Sometimes, comic books can be educational, that’s the case here, so enjoy and learn!
What are the Nathan Hale’s Hazardous Tales?
Written by Nathan Hale, the series Nathan Hale’s Hazardous Tales is about a spy named Nathan Hale who, with the help of some comic book magic, lived through the most important event in American History.
Everything began when Hale is about to be hung. His last words were ‘I regret that I have but one life to give for my country.’ That’s why a gigantic magical ‘Big Huge Book of American History’ appears and swallows Hale. The spy gained knowledge of what is to come for the United States of America. After that, The Provost and the Hangman are intrigued and asked Hale to tell them a story from the history book. Each book in the series covers a specific time, person, and/or event.
Nathan Hale’s Hazardous Tales Books in Order:
- One Dead Spy – One Dead Spy tackles the story of Hale himself, who was an officer and spy for the American rebels during the Revolutionary War. Author Hale highlights the unusual, gruesome, and just plain unbelievable truth of historical Nathan Hale – from his early unlucky days at Yale to his later unlucky days as an officer – and America during the Revolutionary War.
- Big Bad Ironclad! – The history of the amazing ironclad steam warships used in the Civil War. From the ship’s inventor, who had a history of blowing things up and only 100 days to complete his project, to the mischievous William Cushing, who pranked his way through the whole war.
- Donner Dinner Party – The Donner Party expedition is one of the most notorious stories in all of American history. It’s also a fascinating snapshot of the westward expansion of the United States, and the families and individuals who sacrificed so much to build new lives in a largely unknown landscape. From the preparation for the journey to each disastrous leg of the trip.
- Treaties, Trenches, Mud, and Blood – World War I set the tone for the 20th century and introduced a new type of warfare: global, mechanical, and brutal. Nathan Hale has gathered some of the most fascinating true-life tales from the war and given them his inimitable Hazardous Tales twist.
- The Underground Abductor – Araminta Ross was born a slave in Delaware in the early 19th century. Slavery meant that her family could be ripped apart at any time, and that she could be put to work in dangerous places and for abusive people. But north of the Mason-Dixon line, slavery was illegal. Facing enormous danger, Araminta made it, and once free, she changed her name to Harriet Tubman. Tubman spent the rest of her life helping slaves run away like she did, every time taking her life in her hands.
- Alamo All-Stars – In the early 1800s, Texas was a wild and dangerous land fought over by the Mexican government, Native Americans, and settlers from the United States.
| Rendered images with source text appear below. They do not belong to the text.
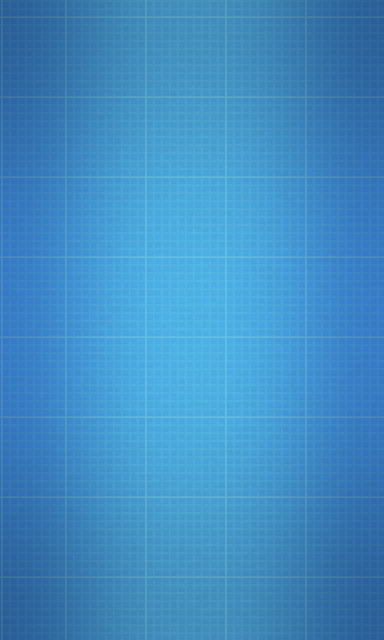
A Shadertoy shader for this pattern:

```glsl
const vec2 MINOR_CELLS = vec2(48.0, 80.0);
const float MINOR_PER_MAJOR = 10.0;
const vec2 GRID_ORIGIN = vec2(0.1717, 0.0983);
const float LINE_WIDTH = 0.0015;      // fraction of the canvas height
const float MINOR_STRENGTH = 0.24;
const float MAJOR_STRENGTH = 0.50;
const float LINE_WEAR = 0.25;
const float GLOW_SPREAD = 1.3;
const vec2 FINE_GRAIN = vec2(308.0, 512.0);
const vec2 COARSE_GRAIN = vec2(115.0, 192.0);
const vec2 WEAR_CELLS = vec2(150.0, 250.0);
const float GRAIN_AMOUNT = 0.028;
const vec3 CENTRE_BLUE = vec3(0.295, 0.69, 0.90);
const vec3 SIDE_BLUE = vec3(0.21, 0.48, 0.78);
const vec3 TOP_BLUE = vec3(0.25, 0.55, 0.74);
const vec3 CORNER_BLUE = vec3(0.16, 0.37, 0.60);
const vec3 LINE_TINT = vec3(0.64, 0.92, 0.88);
const float CORNER_INK = 0.68;
const float PI = 3.14159;

// Integer hash of a lattice cell, 0 to 1
float hash(vec2 cell) {
    uvec2 q = uvec2(cell) * uvec2(1597u, 3571u);
    uint n = (q.x ^ (q.y << 7)) * 747796u + q.y;
    n = (n ^ (n >> 15)) * 739183u;
    n = (n ^ (n >> 13)) * 951274u;
    n ^= n >> 16;
    return float(n & 65535u) / 65535.0;
}

// Value noise that wraps after a whole number of cells
float wrapNoise(vec2 uv, vec2 cells) {
    vec2 p = uv * cells;
    vec2 i = floor(p);
    vec2 f = smoothstep(0.0, 1.0, p - i);
    vec2 a = mod(i, cells);
    vec2 b = mod(i + 1.0, cells);
    return mix(mix(hash(a), hash(vec2(b.x, a.y)), f.x),
               mix(hash(vec2(a.x, b.y)), hash(b), f.x), f.y);
}

// Box-filtered coverage of a rule at signed distance d (canvas heights)
vec2 ruleCoverage(vec2 d) {
    float pixel = 1.0 / iResolution.y;
    vec2 hi = min(d + 0.5 * pixel, vec2(0.5 * LINE_WIDTH));
    vec2 lo = max(d - 0.5 * pixel, vec2(-0.5 * LINE_WIDTH));
    return clamp((hi - lo) / pixel, 0.0, 1.0);
}

// Periodic glow, bright in the middle and dark in the corners
vec3 paperColour(vec2 uv) {
    vec2 s = abs(sin(PI * (uv - 0.5)));
    vec2 edge = pow(s, vec2(2.0 * GLOW_SPREAD));
    return mix(mix(CENTRE_BLUE, SIDE_BLUE, edge.x),
               mix(TOP_BLUE, CORNER_BLUE, edge.x), edge.y);
}

void mainImage(out vec4 fragColor, in vec2 fragCoord) {
    vec2 uv = fragCoord / iResolution.xy;
    vec3 paper = paperColour(uv);

    // Paper grain
    float grain = 0.6 * wrapNoise(uv, FINE_GRAIN) + 0.4 * wrapNoise(uv, COARSE_GRAIN) - 0.5;
    vec3 colour = paper * (1.0 + 2.0 * GRAIN_AMOUNT * grain);

    // Nearest rule on each axis; its index wraps with the canvas
    vec2 cell = (uv - GRID_ORIGIN) * MINOR_CELLS;
    vec2 nearest = floor(cell + 0.5);
    vec2 extent = vec2(iResolution.x / iResolution.y, 1.0);
    vec2 rule = ruleCoverage((cell - nearest) / MINOR_CELLS * extent);
    vec2 index = mod(nearest, MINOR_CELLS);
    vec2 heavy = 1.0 - step(0.5, mod(index, MINOR_PER_MAJOR));

    // Fine and heavy rules, unevenly printed
    float wear = 1.0 - LINE_WEAR * wrapNoise(uv, WEAR_CELLS);
    vec2 strength = mix(vec2(MINOR_STRENGTH * wear), vec2(MAJOR_STRENGTH), heavy);
    float ink = max(rule.x * strength.x, rule.y * strength.y);

    // Ink dims with the paper
    vec3 inkColour = LINE_TINT * mix(CORNER_INK, 1.0, smoothstep(0.35, 0.68, paper.g));
    fragColor = vec4(mix(colour, inkColour, ink), 1.0);
}
```
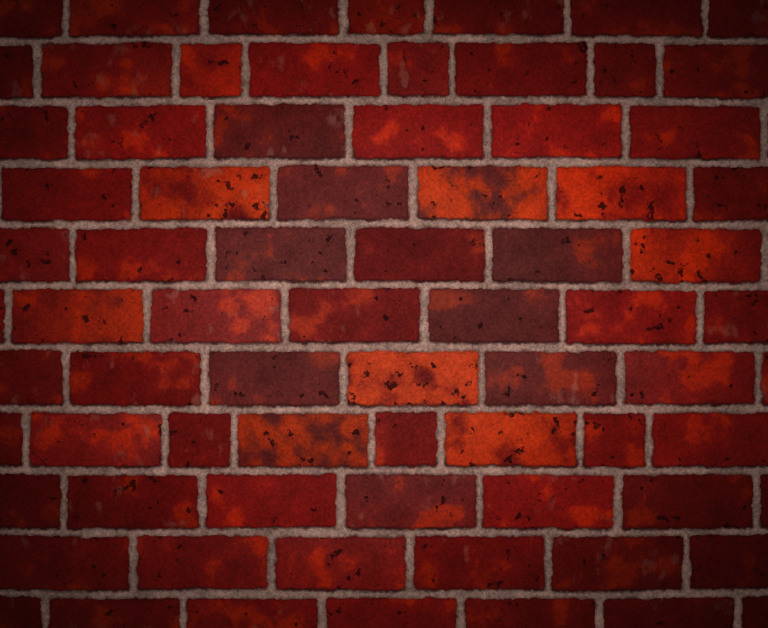
Reproduce this texture procedurally as a Shadertoy shader.

```glsl
const float COURSES = 10.24;      // courses down the canvas
const float BRICKS = 5.545;       // full bricks across the canvas
const float BRICK_LENGTH = 2.26;  // brick pitch, in course heights
const float JOINT = 0.068;        // half width of a mortar joint

const vec3 MAROON = vec3(0.41, 0.105, 0.095);
const vec3 PLUM   = vec3(0.36, 0.155, 0.145);
const vec3 RUST   = vec3(0.62, 0.200, 0.105);
const vec3 MORTAR = vec3(0.57, 0.440, 0.390);
const vec3 SOOT   = vec3(0.10, 0.030, 0.035);

// Phase of the first upright joint in each course, top to bottom
const float PHASE[11] = float[11](0.48, 0.267, 0.52, 0.98, 0.525, 0.06,
                                  0.475, 0.188, 0.46, 0.96, 0.325);

float hash(vec2 p) {
    vec3 q = fract(vec3(p.xyx) * 0.1031);
    q += dot(q, q.yzx + 33.33);
    return fract((q.x + q.y) * q.z);
}

float noise(vec2 p) {
    vec2 i = floor(p), f = fract(p);
    f = f * f * (3.0 - 2.0 * f);
    return mix(mix(hash(i), hash(i + vec2(1, 0)), f.x),
               mix(hash(i + vec2(0, 1)), hash(i + vec2(1, 1)), f.x), f.y);
}

float fbm(vec2 p) {
    float sum = 0.0, amp = 0.5;
    for (int k = 0; k < 5; k++) {
        sum += amp * noise(p);
        p = mat2(1.6, 1.2, -1.2, 1.6) * p + 7.3;
        amp *= 0.5;
    }
    return sum;
}

float roundBox(vec2 p, vec2 halfSize, float radius) {
    vec2 d = abs(p) - halfSize + radius;
    return length(max(d, 0.0)) + min(max(d.x, d.y), 0.0) - radius;
}

// Left end and length of the brick at u, in brick pitches
vec2 brickSpan(float u, int row) {
    if (row == 1 || row == 7) {               // stretcher, header, ...
        float f = mod(u, 1.5);
        return f < 1.0 ? vec2(u - f, 1.0) : vec2(u - f + 1.0, 0.5);
    }
    if (row == 0 && u > 2.0) {                // one cut brick in the top course
        float cut = 0.614;
        return u < 2.0 + cut ? vec2(2.0, cut) : vec2(floor(u - cut) + cut, 1.0);
    }
    return vec2(floor(u), 1.0);
}

vec3 brickColor(vec2 p, vec2 id, float centre) {
    float tone = hash(id * 1.7 + 3.1);
    float rusty = step(0.83, hash(id + 19.7)) * centre;
    float blotch = fbm(p * 2.3 + id * 5.0);
    float grain = noise(p * 27.0) * 0.6 + noise(p * 55.0) * 0.4;
    vec3 color = mix(MAROON, PLUM, smoothstep(0.25, 0.8, tone) * centre);
    color = mix(color, RUST, rusty * smoothstep(0.2, 0.5, blotch));
    color = mix(color, RUST, 0.45 * smoothstep(0.55, 0.72, blotch));
    color *= 0.82 + 0.3 * hash(id + 8.3);
    color *= 0.64 + 0.44 * blotch + 0.32 * grain;
    // Pits, then pale mortar smears
    float pit = smoothstep(0.69, 0.8, fbm(p * 6.5 + 41.0) + 0.05 * rusty);
    color = mix(color, SOOT, 0.75 * pit);
    float smear = smoothstep(0.62, 0.8, fbm(p * vec2(5.0, 3.5) + id * 9.0));
    return mix(color, MORTAR, 0.35 * smear * step(0.55, hash(id + 31.0)));
}

vec3 mortarColor(vec2 p) {
    float grain = noise(p * 21.0) * 0.5 + noise(p * 45.0) * 0.5;
    return MORTAR * (0.55 + 0.45 * grain + 0.4 * fbm(p * 3.0));
}

// Darkens and reddens towards the corners
vec3 vignette(vec3 color, float radius, float brick) {
    float edge = smoothstep(0.15, 0.72, radius);
    float luma = dot(color, vec3(0.3, 0.59, 0.11));
    color = mix(vec3(luma), color, 1.0 + 0.4 * brick * smoothstep(0.12, 0.45, radius));
    return max(color, 0.0) * mix(1.08, mix(0.55, 0.32, brick), edge);
}

void mainImage(out vec4 fragColor, in vec2 fragCoord) {
    vec2 uv = fragCoord / iResolution.xy;
    float radius = length(uv - vec2(0.5, 0.51));

    // Wall coordinates in course heights, y downward, with a slight bow
    vec2 wall = vec2(uv.x * BRICKS * BRICK_LENGTH, (1.0 - uv.y) * COURSES + 0.331);
    float bow = 0.07 * (1.0 - 4.0 * (uv.x - 0.5) * (uv.x - 0.5)) * (uv.y - 0.4);
    wall.y += bow + 0.03 * (noise(wall * vec2(0.6, 0.4)) - 0.5);

    // Brick under this point
    int row = clamp(int(floor(wall.y)), 0, 10);
    float u = wall.x / BRICK_LENGTH - PHASE[row];
    vec2 span = brickSpan(u, row);
    vec2 id = vec2(floor(span.x * 2.0 + 20.0), float(row));
    vec2 size = vec2(span.y * BRICK_LENGTH, 1.0);
    vec2 local = vec2((u - span.x) * BRICK_LENGTH, wall.y - float(row)) - 0.5 * size;

    // Uneven outline
    local += 0.025 * (vec2(hash(id), hash(id + 4.0)) - 0.5);
    float chips = 0.07 * (fbm(wall * 5.0) - 0.48) + 0.025 * (noise(wall * 19.0) - 0.5);
    float dist = roundBox(local, 0.5 * size - JOINT, 0.05) + chips;
    float soft = max(COURSES / iResolution.y, 0.015);
    float brick = 1.0 - smoothstep(-soft, soft, dist);

    // Surfaces, with a shadow line strongest under each brick
    float centre = 1.0 - smoothstep(0.2, 0.55, radius);
    vec3 color = mix(mortarColor(wall), brickColor(wall, id, centre), brick);
    float shade = 0.3 + 0.35 * smoothstep(0.2, 0.45, local.y);
    float rim = exp(-pow((dist - 0.005) / 0.028, 2.0));
    color = mix(color, SOOT, shade * rim * (0.5 + 0.7 * noise(wall * 4.0)));

    fragColor = vec4(clamp(vignette(color, radius, brick), 0.0, 1.0), 1.0);
}
```
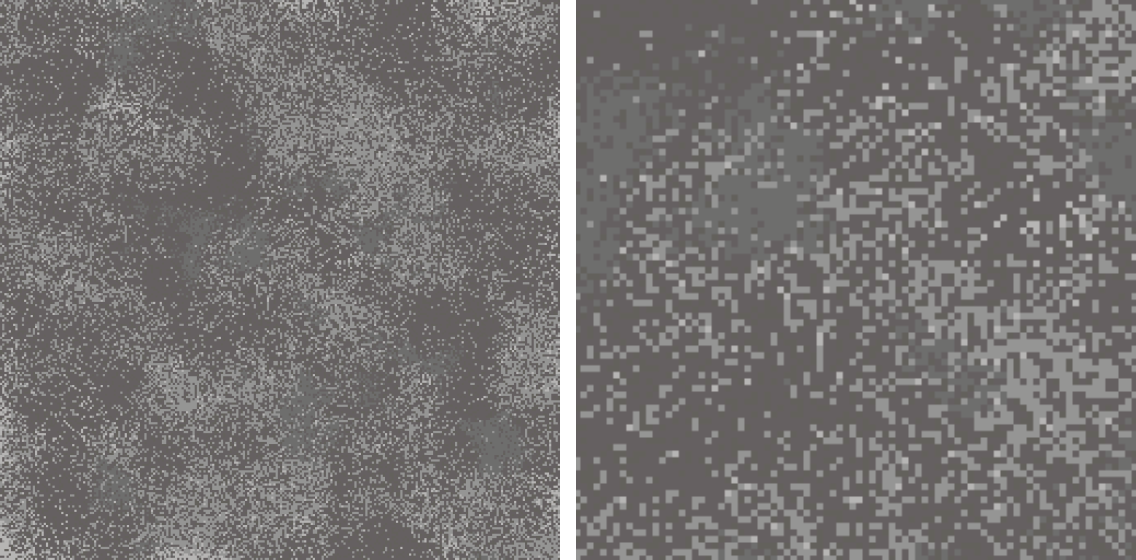
Left, the full canvas; right, a detail of the centre.
A WebGL 1 fragment shader for this texture:

```glsl
precision highp float;
// Grainy grey stone: a fine grid of square grains, each light or dark by chance.
// Layered noise sets the local density of light grains, pale grains gather
// at the borders, and a few small grey stains cover the speckle.
uniform vec2 u_resolution;

const float GRAINS = 256.0;        // grains across the canvas
const float SEAM = 0.3;            // least blur between grains, in grains
const float PATCH_SCALE = 9.5;     // density patches across the canvas
const float STAIN_SCALE = 9.0;     // grey stains across the canvas
const float MIN_DENSITY = 0.04;
const float DENSITY_RANGE = 0.58;
const float EDGE_FALLOFF = 28.0;   // how fast the pale border fades
const float EDGE_DENSITY = 0.25;
const float WARM_SHARE = 0.24;     // share of dark grains with a warm tint

const vec3 DARK = vec3(0.398, 0.376, 0.380);
const vec3 WARM = vec3(0.390, 0.380, 0.362);
const vec3 STAIN = vec3(0.430, 0.430, 0.428);
const vec3 LIGHT = vec3(0.585, 0.585, 0.582);
const vec3 PALE = vec3(0.715, 0.708, 0.704);

float hash(vec2 p) {
  vec3 q = fract(vec3(p.xyx) * 0.1031);
  q += dot(q, q.yzx + 33.33);
  return fract((q.x + q.y) * q.z);
}

float valueNoise(vec2 p) {
  vec2 i = floor(p);
  vec2 f = fract(p);
  f = f * f * (3.0 - 2.0 * f);
  float low = mix(hash(i), hash(i + vec2(1.0, 0.0)), f.x);
  float high = mix(hash(i + vec2(0.0, 1.0)), hash(i + 1.0), f.x);
  return mix(low, high, f.y);
}

float fbm(vec2 p) {
  float sum = 0.0;
  float weight = 0.53;
  for (int octave = 0; octave < 4; octave++) {
    sum += weight * valueNoise(p);
    p = mat2(1.6, 1.2, -1.2, 1.6) * p + 17.3;
    weight *= 0.5;
  }
  return sum;
}

// Colour of one whole grain
vec3 grainColor(vec2 cell) {
  vec2 uv = (cell + 0.5) / GRAINS;
  vec2 toBorder = min(uv, 1.0 - uv);
  float edge = exp(-EDGE_FALLOFF * max(min(toBorder.x, toBorder.y), 0.0));
  edge *= smoothstep(0.25, 0.75, valueNoise(uv * 9.0 + 71.0));

  // Light or dark
  float patches = fbm(uv * PATCH_SCALE + 5.0);
  float density = MIN_DENSITY + DENSITY_RANGE * smoothstep(0.22, 0.82, patches);
  density += EDGE_DENSITY * edge;
  float isLight = step(hash(cell + 11.0), density);

  // Pale grains at the borders and in small clusters
  float cluster = smoothstep(0.62, 0.80, fbm(uv * 13.0 + 39.0));
  float paleChance = 0.04 + 0.60 * edge + 0.45 * cluster;
  float isPale = step(hash(cell + 301.0), paleChance);

  // Ragged stains, which hide many of the light grains
  float stain = smoothstep(0.64, 0.82, fbm(uv * STAIN_SCALE + 93.0));
  float isStain = step(hash(cell + 517.0), stain * 0.85);

  float isWarm = step(hash(cell + 733.0), WARM_SHARE);
  vec3 color = mix(DARK, WARM, isWarm);
  color = mix(color, mix(LIGHT, PALE, isPale), isLight);
  return mix(color, STAIN, isStain);
}

void main() {
  vec2 uv = gl_FragCoord.xy / u_resolution;
  vec2 p = uv * GRAINS - 0.5;
  vec2 cell = floor(p);

  // Blend the four nearest grains across a seam about one pixel wide
  float seam = max(SEAM, GRAINS / min(u_resolution.x, u_resolution.y));
  vec2 f = clamp((fract(p) - 0.5) / seam + 0.5, 0.0, 1.0);
  vec3 low = mix(grainColor(cell), grainColor(cell + vec2(1.0, 0.0)), f.x);
  vec3 high = mix(grainColor(cell + vec2(0.0, 1.0)), grainColor(cell + 1.0), f.x);
  gl_FragColor = vec4(mix(low, high, f.y), 1.0);
}
```
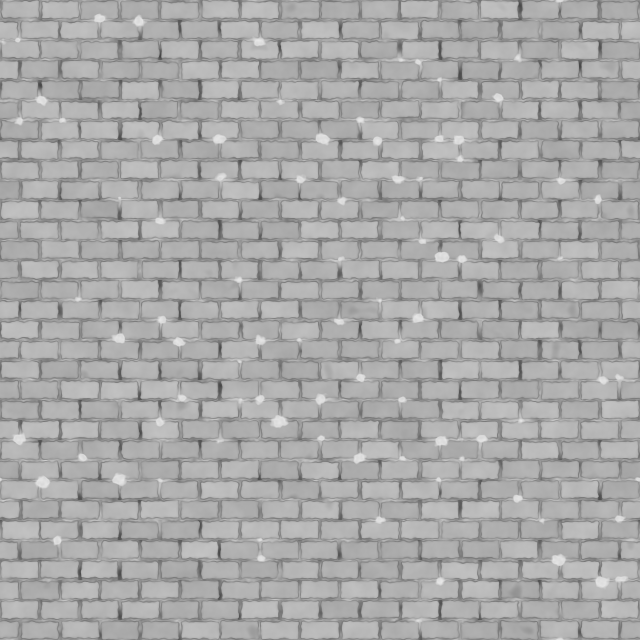
Write a Shadertoy shader that draws this texture.

```glsl
// Weathered grey brick wall in running bond, with stained joints and pale mortar spots.

const float ROWS = 32.0;                        // courses up the canvas; each brick is two units wide
const vec2  BRICK_HALF = vec2(0.925, 0.428);    // half size, in course heights
const float CORNER_RADIUS = 0.09;
const float SIZE_JITTER = 0.03;
const float SHIFT_JITTER = 0.03;
const float TILT = 0.035;
const float EDGE_WOBBLE = 0.055;
const float OUTLINE_WIDTH = 0.038;
const float SPOT_CHANCE = 0.085;

const float BRICK_GREY = 0.705;
const float BRICK_VARIATION = 0.075;
const float MORTAR_GREY = 0.625;
const float OUTLINE_GREY = 0.46;
const float SPOT_GREY = 0.89;

vec2 hash2(vec2 p) {
    vec3 q = fract(vec3(p.xyx) * vec3(0.1031, 0.1030, 0.0973));
    q += dot(q, q.yzx + 33.33);
    return fract((q.xx + q.yz) * q.zy);
}

// Slope contribution of one lattice corner, wrapped so the noise tiles
float cornerSlope(vec2 cell, vec2 offset, float cells, float seed) {
    float angle = 6.2832 * hash2(mod(cell, cells) + seed).x;
    return dot(vec2(cos(angle), sin(angle)), offset);
}

// Tiling gradient noise, roughly -1 to 1
float noise(vec2 uv, float cells, float seed) {
    vec2 p = uv * cells, i = floor(p), f = p - i;
    vec2 w = f * f * f * (f * (f * 6.0 - 15.0) + 10.0);
    vec2 e = vec2(1.0, 0.0);
    float low  = mix(cornerSlope(i, f, cells, seed), cornerSlope(i + e, f - e, cells, seed), w.x);
    float high = mix(cornerSlope(i + e.yx, f - e.yx, cells, seed),
                     cornerSlope(i + 1.0, f - 1.0, cells, seed), w.x);
    return 1.4 * mix(low, high, w.y);
}

float roundedBox(vec2 p, vec2 halfSize, float radius) {
    vec2 q = abs(p) - halfSize + radius;
    return length(max(q, 0.0)) + min(max(q.x, q.y), 0.0) - radius;
}

// Pale spots where joints meet: x is the solid spot, y the halo along the joints
vec2 mortarSpots(vec2 p, float ragged) {
    vec2 cover = vec2(0.0);
    for (int y = 0; y < 2; y++)
    for (int x = 0; x < 2; x++) {
        vec2 crossing = floor(p) + vec2(x, y);
        vec2 id = mod(crossing, ROWS);
        vec2 pick = hash2(id + 71.0);
        if (pick.x > SPOT_CHANCE) continue;
        vec2 centre = crossing + (hash2(id + 137.0) - 0.5) * 0.22;
        float radius = mix(0.08, 0.32, pick.y * pick.y);
        float dist = length((p - centre) * vec2(0.85, 1.1));
        float spot = 1.0 - smoothstep(-0.07, 0.07, dist + 0.13 * ragged - radius);
        cover = max(cover, vec2(spot, 1.0 - smoothstep(0.2, 0.8, dist)));
    }
    return cover;
}

void mainImage(out vec4 fragColor, in vec2 fragCoord) {
    vec2 uv = fragCoord / iResolution.xy;
    vec2 wall = uv * ROWS;
    float pixel = ROWS / iResolution.y;

    // Shared noise layers
    float cloud = noise(uv, 26.0, 11.0);
    float mottle = noise(uv, 64.0, 23.0);
    float stain = noise(uv, 34.0, 41.0);
    float grain = noise(uv, 150.0, 53.0);
    vec2 wobble = vec2(noise(uv, 80.0, 67.0), noise(uv, 96.0, 83.0)) + 0.45 * grain;

    // Running bond layout: even courses shift by half a brick
    float course = floor(wall.y);
    float shift = 1.0 - mod(course, 2.0);
    float column = floor((wall.x + shift) * 0.5);
    vec2 id = vec2(mod(column, ROWS * 0.5), course);
    vec2 local = wall - vec2(column * 2.0 + 1.0 - shift, course + 0.5);

    // Each brick has its own size, place and tilt
    vec2 sizeRand = hash2(id + 5.0) - 0.5;
    vec2 shiftRand = hash2(id + 19.0) - 0.5;
    vec2 toneRand = hash2(id + 31.0);
    vec2 p = local - shiftRand * SHIFT_JITTER * 2.0 + wobble * EDGE_WOBBLE;
    p.y += p.x * (toneRand.y - 0.5) * TILT;
    float d = roundedBox(p, BRICK_HALF + sizeRand * SIZE_JITTER, CORNER_RADIUS);

    // Brick face: own tone, soft clouds, occasional grime, darker rim
    float brick = BRICK_GREY + (toneRand.x - 0.5) * BRICK_VARIATION;
    brick += 0.025 * cloud + 0.014 * mottle + 0.006 * grain;
    brick -= 0.10 * smoothstep(0.35, 0.9, stain) * smoothstep(0.6, 1.0, toneRand.y);
    brick -= 0.035 * smoothstep(-0.14, 0.0, d);

    // Mortar: patchy, with darker upright joints and pale halos
    vec2 spots = mortarSpots(wall, mottle + 0.6 * grain);
    float upright = smoothstep(0.84, 0.95, abs(local.x));
    float mortar = MORTAR_GREY + 0.17 * stain + 0.07 * mottle + 0.05 * grain;
    mortar -= upright * (0.06 + 0.12 * smoothstep(0.0, 0.6, -stain));
    mortar = clamp(mix(mortar, 0.80, 0.75 * spots.y), 0.27, 0.84);

    // Irregular dark line around each brick
    float line = 1.0 - smoothstep(0.0, OUTLINE_WIDTH + pixel * 0.5, abs(d - 0.01));
    line *= clamp(0.55 + 0.5 * mottle - 0.3 * stain, 0.15, 0.9) * (1.0 - 0.5 * spots.y);

    float grey = mix(brick, mortar, smoothstep(-0.5, 0.5, d / pixel));
    grey = mix(grey, min(OUTLINE_GREY, grey), line);
    grey = mix(grey, SPOT_GREY + 0.04 * grain, spots.x * 0.92);
    fragColor = vec4(vec3(grey), 1.0);
}
```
Beginning with the expeditions of the so-called ‘Land Pirates,’ through the doomed stand at the Alamo, and ending with the victory over Santa Anna at the Battle of San Jacinto, the entire Texas saga is on display.
- Raid of No Return – On December 7, 1941, the Japanese bombed Pearl Harbor, officially bringing the United States into World War II. A new generation of pilots were recruited to fly bombing missions for the United States, and from that group, volunteers were requested for a dangerous secret assignment. For the first time in American history, Army bombers would be launched from an aircraft carrier. Once at sea, they were told their mission was a retaliation strike against targets in Tokyo. But on the day of the raid, a Japanese patrol boat spotted them and they had to launch early, with barely enough fuel to get them past their target.
- Lafayette! – Gilbert du Motier became the Marquis de Lafayette at a young age, but he was not satisfied with the comforts of French nobility—he wanted adventure! A captain at eighteen and a major general by nineteen, he was eager to prove himself in battle. When he heard about the Revolution going on in America, he went overseas and fought alongside Alexander Hamilton and George Washington for America’s independence.